Discussion in 'US Coins Forum' started by Derrick Combs, May 20, 2020.

  1. Derrick Combs

    Derrick Combs Well-Known Member
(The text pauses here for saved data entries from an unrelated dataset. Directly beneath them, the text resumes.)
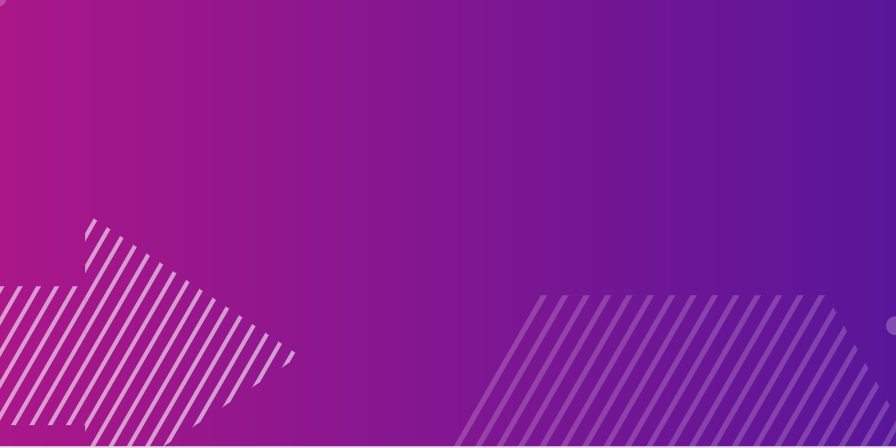
A Shadertoy shader for this background:

```glsl
// A magenta to violet gradient carrying two hatched shapes, an arrow and a slab.
// Each shape is a signed distance field intersected with repeated slanted bars.
// Units are canvas heights, with the origin at the lower left.
#define LEFT_COLOR  vec3(0.665, 0.092, 0.535)
#define RIGHT_COLOR vec3(0.350, 0.085, 0.600)
#define INK_COLOR   vec3(1.0, 0.95, 1.0)
#define ARROW_ALPHA 0.60
#define SLAB_ALPHA  0.20
#define DOT_ALPHA   0.24
#define ARROW_PITCH 0.0408
#define SLAB_PITCH  0.0477
#define SLANT       0.577
#define RULE_HEIGHT 0.004

// Antialiased coverage of a signed distance, negative inside
float cover(float d) {
    return clamp(0.5 - d * iResolution.y, 0.0, 1.0);
}

// Distance to bars leaning right, spaced horizontally by pitch
float barsDistance(vec2 p, float start, float pitch, float halfWidth) {
    float u = p.x - SLANT * p.y - start;
    float offset = abs(mod(u + 0.5 * pitch, pitch) - 0.5 * pitch);
    return (offset - halfWidth) * inversesqrt(1.0 + SLANT * SLANT);
}

// Arrow pointing right: a stem from the left edge and a triangular head
float arrowDistance(vec2 p) {
    const vec2 tip = vec2(0.669, 0.206);
    const float headLeft = 0.190;
    const float stemHalfHeight = 0.155;
    vec2 q = vec2(p.x - tip.x, abs(p.y - tip.y));
    float head = max(headLeft - p.x, dot(q, normalize(vec2(0.667, 1.0))));
    float stem = max(p.x - headLeft, q.y - stemHalfHeight);
    return min(head, stem);
}

// Slab with a flat top and two sloping sides, open at the bottom
float slabDistance(vec2 p) {
    const float top = 0.341;
    float norm = inversesqrt(1.0 + SLANT * SLANT);
    float leftSide = (1.009 - (p.x - SLANT * p.y)) * norm;
    float rightSide = (p.x + SLANT * p.y - 2.041) * norm;
    return max(p.y - top, max(leftSide, rightSide));
}

void mainImage(out vec4 fragColor, in vec2 fragCoord) {
    vec2 p = fragCoord / iResolution.y;
    float aspect = iResolution.x / iResolution.y;

    // Background gradient
    vec3 color = mix(LEFT_COLOR, RIGHT_COLOR, p.x / aspect);

    // Hatched arrow and slab
    float arrow = max(arrowDistance(p), barsDistance(p, -0.0812, ARROW_PITCH, 0.0054));
    float slab = max(slabDistance(p), barsDistance(p, 1.0177, SLAB_PITCH, 0.0070));
    color = mix(color, INK_COLOR, ARROW_ALPHA * cover(arrow));
    color = mix(color, INK_COLOR, SLAB_ALPHA * cover(slab));

    // Dots cut off by the canvas border
    float dots = min(length(p - vec2(1.999, 0.273)) - 0.021,
                     length(p - vec2(-0.006, 1.006)) - 0.021);
    color = mix(color, INK_COLOR, DOT_ALPHA * cover(dots));

    // Pale rule along the bottom
    color = mix(color, vec3(0.90, 0.87, 0.92), cover(p.y - RULE_HEIGHT));

    fragColor = vec4(color, 1.0);
}
```
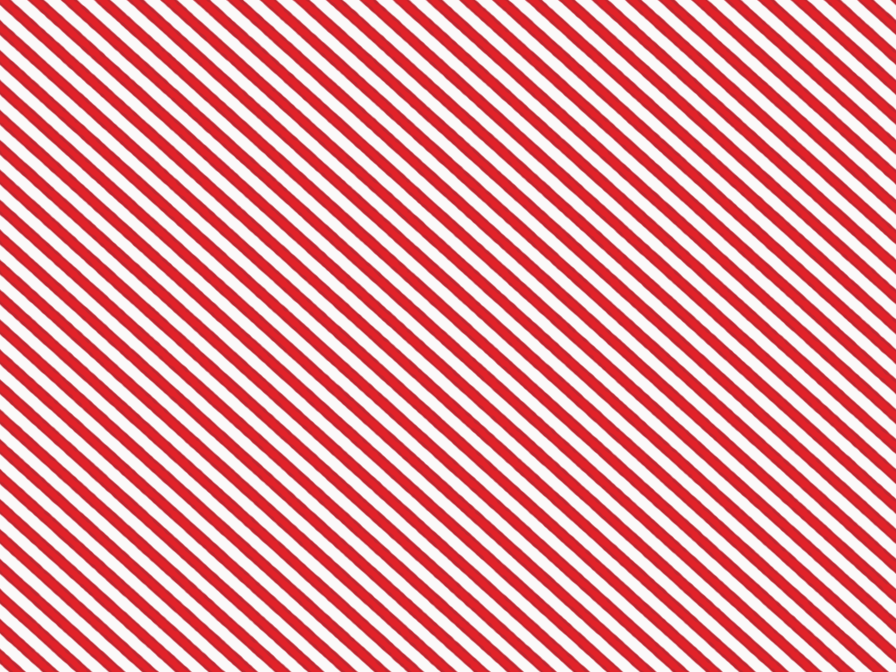
Write a WebGL 1 fragment shader that draws this pattern.

```glsl
precision highp float;

uniform vec2 u_resolution;

const vec3 PAPER = vec3(0.985, 0.975, 0.975);
const vec3 RED = vec3(0.885, 0.135, 0.16);
const vec3 DARK_RED = vec3(0.75, 0.145, 0.185);

// Stripe repeats per canvas height, along x and y
const vec2 STRIPE_FREQUENCY = vec2(20.25, 22.45);
const float STRIPE_PHASE = 0.08;
const float STRIPE_HALF_WIDTH = 0.25;
const float EDGE_SOFTNESS = 0.05;
const float GRAIN_FREQUENCY = 170.0;

float hash(vec2 cell) {
  vec3 q = fract(vec3(cell.xyx) * 0.1031);
  q += dot(q, q.yzx + 33.33);
  return fract((q.x + q.y) * q.z);
}

float valueNoise(vec2 p) {
  vec2 cell = floor(p);
  vec2 f = fract(p);
  f = f * f * (3.0 - 2.0 * f);
  float low = mix(hash(cell), hash(cell + vec2(1.0, 0.0)), f.x);
  float high = mix(hash(cell + vec2(0.0, 1.0)), hash(cell + vec2(1.0, 1.0)), f.x);
  return mix(low, high, f.y);
}

// Distance to the nearest stripe centre, in stripe periods
float stripeDistance(vec2 p, vec2 frequency, float phase) {
  float t = dot(p, frequency) - phase;
  return abs(fract(t + 0.5) - 0.5);
}

// Bright core with darker, slightly mottled sides
vec3 inkColor(float dist, float grain) {
  float side = smoothstep(0.09, 0.18, dist + 0.06 * grain);
  return mix(RED, DARK_RED, side);
}

void main() {
  // Height units measured from the upper left corner
  vec2 p = (gl_FragCoord.xy - vec2(0.0, u_resolution.y)) / u_resolution.y;
  float grain = valueNoise(p * GRAIN_FREQUENCY + 300.0) - 0.5;

  float dist = stripeDistance(p, STRIPE_FREQUENCY, STRIPE_PHASE);
  float pixel = length(STRIPE_FREQUENCY) / u_resolution.y;
  float softness = max(EDGE_SOFTNESS, 0.6 * pixel);

  // Faintly worn stripe edge
  float edge = STRIPE_HALF_WIDTH + 0.02 * grain;
  float paperCover = smoothstep(edge - softness, edge + softness, dist);

  vec3 color = mix(inkColor(dist, grain), PAPER, paperCover);
  gl_FragColor = vec4(color, 1.0);
}
```
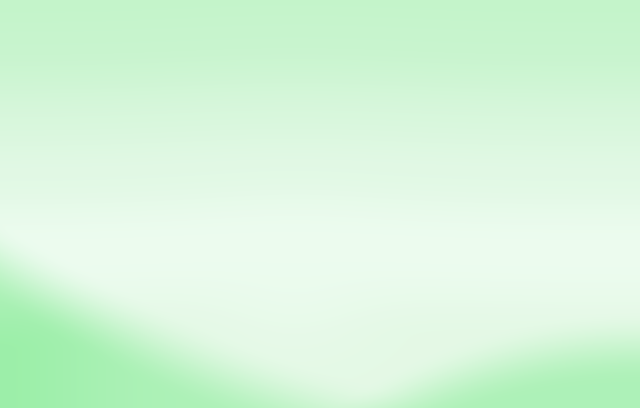
This background is drawn by a Shadertoy shader. Its source:

```glsl
// Sky colours, from top to bottom
const vec3 SKY_TOP = vec3(0.768, 0.955, 0.792);
const vec3 SKY_UPPER = vec3(0.782, 0.957, 0.806);
const vec3 SKY_MIDDLE = vec3(0.852, 0.968, 0.868);
const vec3 SKY_LOWER = vec3(0.882, 0.974, 0.895);
const vec3 MIST = vec3(0.924, 0.984, 0.934);
const vec3 GROUND_HAZE = vec3(0.892, 0.974, 0.898);

// Hill colours
const vec3 HILL_LIGHT = vec3(0.680, 0.945, 0.720);
const vec3 HILL_DEEP = vec3(0.612, 0.935, 0.662);

// Hill outlines and soft edges, in canvas heights
const float LEFT_HEIGHT = 0.355;
const float LEFT_SLOPE = 0.95;
const float LEFT_CURVE = 0.45;
const float LEFT_SOFTNESS = 0.105;
const float RIGHT_HEIGHT = 0.15;
const float RIGHT_CURVE = 1.0;
const float RIGHT_SOFTNESS = 0.09;

// Pale glow in the middle
const vec2 GLOW_CENTER = vec2(0.46, 0.30);
const vec2 GLOW_SIZE = vec2(0.13, 0.16);
const float GLOW_STRENGTH = 0.65;
const float MIST_RISE = 0.018;

float bell(float x) {
    return exp(-x * x);
}

// Vertical gradient, lifted a little where the mist swells
vec3 skyColor(vec2 uv) {
    float y = uv.y - MIST_RISE * bell((uv.x - GLOW_CENTER.x) / 0.25);
    vec3 color = mix(GROUND_HAZE, MIST, smoothstep(0.16, 0.36, y));
    color = mix(color, SKY_LOWER, smoothstep(0.40, 0.58, y));
    color = mix(color, SKY_MIDDLE, smoothstep(0.57, 0.70, y));
    color = mix(color, SKY_UPPER, smoothstep(0.66, 0.90, y));
    return mix(color, SKY_TOP, smoothstep(0.88, 1.0, y));
}

// Coverage below a ridge, blurred over its softness
float hillCover(float y, float ridge, float softness) {
    return 1.0 - smoothstep(ridge - softness, ridge + softness, y);
}

void mainImage(out vec4 fragColor, in vec2 fragCoord) {
    vec2 uv = fragCoord / iResolution.xy;
    vec3 color = skyColor(uv);

    // Soft glow
    vec2 glowOffset = (uv - GLOW_CENTER) / GLOW_SIZE;
    float glow = GLOW_STRENGTH * exp(-dot(glowOffset, glowOffset));
    color = mix(color, MIST, glow);

    // Two hills, merged smoothly across the valley
    float fromRight = 1.0 - uv.x;
    float leftRidge = LEFT_HEIGHT - LEFT_SLOPE * uv.x + LEFT_CURVE * uv.x * uv.x;
    float rightRidge = RIGHT_HEIGHT - RIGHT_CURVE * fromRight * fromRight;
    float left = hillCover(uv.y, leftRidge, LEFT_SOFTNESS);
    float right = hillCover(uv.y, rightRidge, RIGHT_SOFTNESS);
    float cover = 1.0 - (1.0 - left) * (1.0 - right);

    // Deeper green toward the left edge
    float depth = bell(uv.x / 0.16) * smoothstep(0.32, 0.14, uv.y);
    vec3 hill = mix(HILL_LIGHT, HILL_DEEP, depth);
    color = mix(color, hill, cover);

    fragColor = vec4(color, 1.0);
}
```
    So im still a little noobish but I have noticed many MS slabbed coins from many series for sale except for the barbers. Why are there not many of them floating around? I see a lot of AU but very rarely see a MS barber dime quarter or half. Just curious if there are just not many and why.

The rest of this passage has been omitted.